Two of my close friends committed suicide. A third friend, an IAS officer who retired as Chief Secretary of a state, has ended up in a mental hospital. He never tried to take his own life but in college had lunged at me once with a knife. A close relative attempted suicide in Australia but survived because of timely help. Both the friends who killed themselves were bright, if not brilliant, and were successful in their chosen fields. They were hugely popular and to our envy had several accomplished women eating out of their hands. They were happily married though and we spent lot of time together.
That they were troubled occurred to some of us when one of them darkly claimed there was a CIA conspiracy to kill him. We laughed at him. He began to avoid us, claiming that we had joined the conspiracy against him. He was forced to consult a psychiatrist and put under medication. He recovered in about four months, joked that he had returned from the brink and we celebrated. A few months down the line, he was dead, having drowned himself. He had tied a brick to his ankle before jumping into a lake.
The relative, when he was brought back from Australia, would initially say nothing and stare vacantly at us. I made it a point to spend an hour with him every day and for the first week or so, delivered monologues, shared jokes, read out from newspapers and chatted about food, music and films. There was no reaction. After a time, he began to sit up when I approached. After some more time he began asking questions in monosyllables. Why? How? When?

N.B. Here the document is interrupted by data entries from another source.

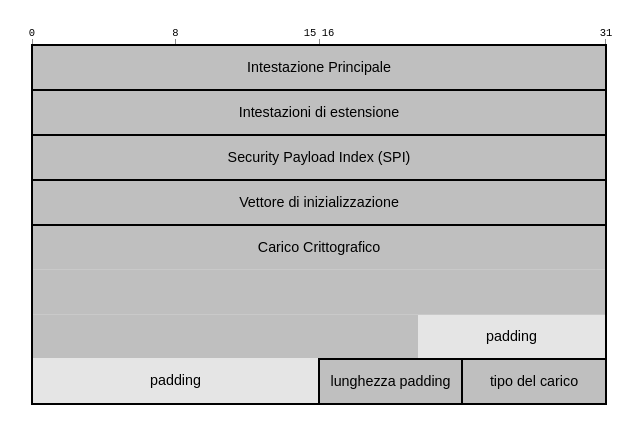
<!DOCTYPE html>
<html lang="it">
<head>
<meta charset="utf-8">
<title>Struttura del pacchetto</title>
<style>
:root {
  --paper: #fff;
  --line: #000;
  --field: #bfbfbf;
  --padding: #e5e5e5;
  --seam: #c9c9c9;
  --tick: #8c8c8c;
}
* { box-sizing: border-box; margin: 0; }
html, body { width: 640px; height: 429px; overflow: hidden; background: var(--paper); }
body { position: relative; color: var(--line); font: 14.3px/1 "Liberation Sans", Arial, sans-serif; }

.bit {
  position: absolute;
  top: 28px;
  transform: translateX(-50%);
  font: 10.5px/11px "Liberation Mono", monospace;
}
.tick { position: absolute; top: 39px; width: 1px; height: 6px; background: var(--tick); }

.packet {
  position: absolute;
  left: 31px;
  top: 44px;
  width: 576px;
  height: 361px;
  border: 2px solid var(--line);
  background: var(--field);
  display: grid;
  grid-template-rows: repeat(4, 45px) 44px 45px 43px 45px;
}
.row { display: flex; align-items: center; justify-content: center; white-space: nowrap; }
.header { border-bottom: 2px solid var(--line); }
.payload { border-bottom: 1px solid var(--seam); }
.split { display: grid; align-items: stretch; }
.payload-end { grid-template-columns: 385px 187px; }
.trailer { grid-template-columns: 285px 143px 144px; }
.cell { display: flex; align-items: center; justify-content: center; }
.padding { background: var(--padding); }
.boxed { border-top: 2px solid var(--line); border-left: 2px solid var(--line); }
</style>
</head>
<body>
  <div class="scale">
    <span class="bit" style="left:32px">0</span>
    <span class="bit" style="left:175.5px">8</span>
    <span class="bit" style="left:310px">15</span>
    <span class="bit" style="left:328px">16</span>
    <span class="bit" style="left:606px">31</span>
    <i class="tick" style="left:32px"></i>
    <i class="tick" style="left:175px"></i>
    <i class="tick" style="left:319px"></i>
    <i class="tick" style="left:605px"></i>
  </div>

  <main class="packet">
    <div class="row header">Intestazione Principale</div>
    <div class="row header">Intestazioni di estensione</div>
    <div class="row header">Security Payload Index (SPI)</div>
    <div class="row header">Vettore di inizializzazione</div>
    <div class="row payload">Carico Crittografico</div>
    <div class="row payload"></div>
    <div class="row split payload-end">
      <div class="cell"></div>
      <div class="cell padding">padding</div>
    </div>
    <div class="row split trailer">
      <div class="cell padding">padding</div>
      <div class="cell boxed">lunghezza padding</div>
      <div class="cell boxed">tipo del carico</div>
    </div>
  </main>
</body>
</html>
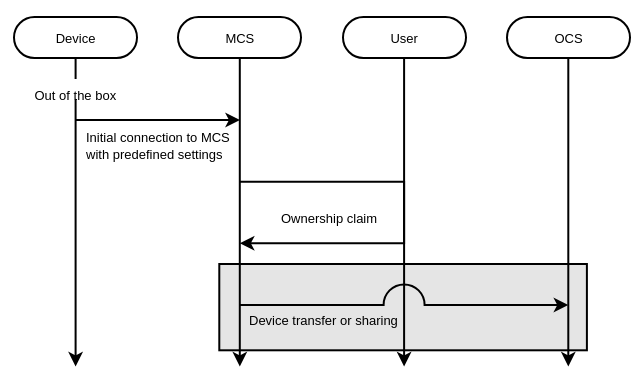
<!DOCTYPE html>
<html lang="en">
<head>
<meta charset="utf-8">
<title>Device ownership sequence</title>
<style>
:root { --ink: #000; --paper: #fff; --group: #e5e5e5; }
* { box-sizing: border-box; }
html, body { margin: 0; background: var(--paper); }
.diagram {
  position: relative; width: 644px; height: 384px; overflow: hidden;
  background: var(--paper); color: var(--ink);
  font: 13px/17px "Liberation Sans", Arial, sans-serif;
}
.connections { position: absolute; inset: 0; }
.line { fill: none; stroke: var(--ink); stroke-width: 2; }
.group { fill: var(--group); stroke: var(--ink); stroke-width: 2; }
.participants {
  position: absolute; left: 13px; top: 16px; width: 618px;
  display: flex; justify-content: space-between;
}
.participant {
  width: 125px; height: 43px; padding-top: 2px;
  display: flex; align-items: center; justify-content: center;
  border: 2px solid var(--ink); border-radius: 22px; background: var(--paper);
}
.message { position: absolute; margin: 0; white-space: nowrap; }
.unboxing { left: 34.5px; top: 87px; }
.connection { left: 86px; top: 129px; }
.claim { left: 281px; top: 210px; }
.transfer { left: 249px; top: 312px; }
</style>
</head>
<body>
<main class="diagram">
  <svg class="connections" width="644" height="384" viewBox="0 0 644 384" aria-hidden="true">
    <defs>
      <path id="arrowhead" d="M0 0L-15 -7.5L-11 0L-15 7.5Z"/>
    </defs>
    <rect class="group" x="219.3" y="264" width="367.6" height="86.3"/>
    <g class="line">
      <path d="M75.6 58V79M75.6 99V356"/>
      <path d="M239.8 58V356"/>
      <path d="M404.1 58V356"/>
      <path d="M568.3 58V356"/>
      <path d="M75.6 120.1H230"/>
      <path d="M239.8 181.7H404.1V243.3H250"/>
      <path d="M239.8 304.9H383.6A20.5 20.5 0 0 1 424.6 304.9H558"/>
    </g>
    <g fill="#000">
      <use href="#arrowhead" transform="translate(75.6 366.5) rotate(90)"/>
      <use href="#arrowhead" transform="translate(239.8 366.5) rotate(90)"/>
      <use href="#arrowhead" transform="translate(404.1 366.5) rotate(90)"/>
      <use href="#arrowhead" transform="translate(568.3 366.5) rotate(90)"/>
      <use href="#arrowhead" transform="translate(240 120.1)"/>
      <use href="#arrowhead" transform="translate(239.8 243.3) rotate(180)"/>
      <use href="#arrowhead" transform="translate(568.3 304.9)"/>
    </g>
  </svg>
  <header class="participants">
    <div class="participant">Device</div>
    <div class="participant">MCS</div>
    <div class="participant">User</div>
    <div class="participant">OCS</div>
  </header>
  <p class="message unboxing">Out of the box</p>
  <p class="message connection">Initial connection to MCS<br>with predefined settings</p>
  <p class="message claim">Ownership claim</p>
  <p class="message transfer">Device transfer or sharing</p>
</main>
</body>
</html>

It took a month before he began confiding. He could hear what others were thinking, even when they were far away. He was suspicious of everybody and reluctant to step out the Indian embassy in Beijing, China of his room. Ten years have passed since then. He has completed his Ph.D. from one of the IITs after doing a mater’s course engineering. He has worked in one of the IITs and at IISC, Bangalore. The best part is that he can share with friends what he has gone through, admits freely that he is under medication and laughs away all suggestions that he get married. “Had it been a daughter, would you have allowed her to marry someone like me,” he asked his parents.
Unlike in Hindi films, which have done a great disservice by depicting mental illness as comic, in my experience most of the mentally ill have been skillful, intelligent and kind. They had their bouts of doubts and delusions. An elegant lady, I remember, was convinced that she was having an affair with filmmaker Satyajit Ray. A handsome England returned dude from an industrialist’s family would lose his mind whenever he saw photographs of Queen Elizabeth in the newspapers. But by and large you couldn’t make out they had any illness.
Mental illness is harder to bear. Hiding inner demons at home or the workplace is often unbearably difficult. Even more ‘normal’ feelings of fear, insecurity or jealousy need to be cloaked lest they evoke ridicule. Mental pain cannot be seen. A common cold can make a sympathetic boss send you home. But a panic or anxiety attack is more likely to be seen with suspicion.
Psychiatry is still in its infancy. But it is now known that genes and chemical imbalances are responsible for delusions and paranoia. If diagnosed and treated early, most of the victims can lead fruitful, even successful and normal lives. But it is useless to expect the Government to put together an effective system and structure to deal with mental health. People need to mobilise themselves to spread awareness, remove the stigma and help the needy.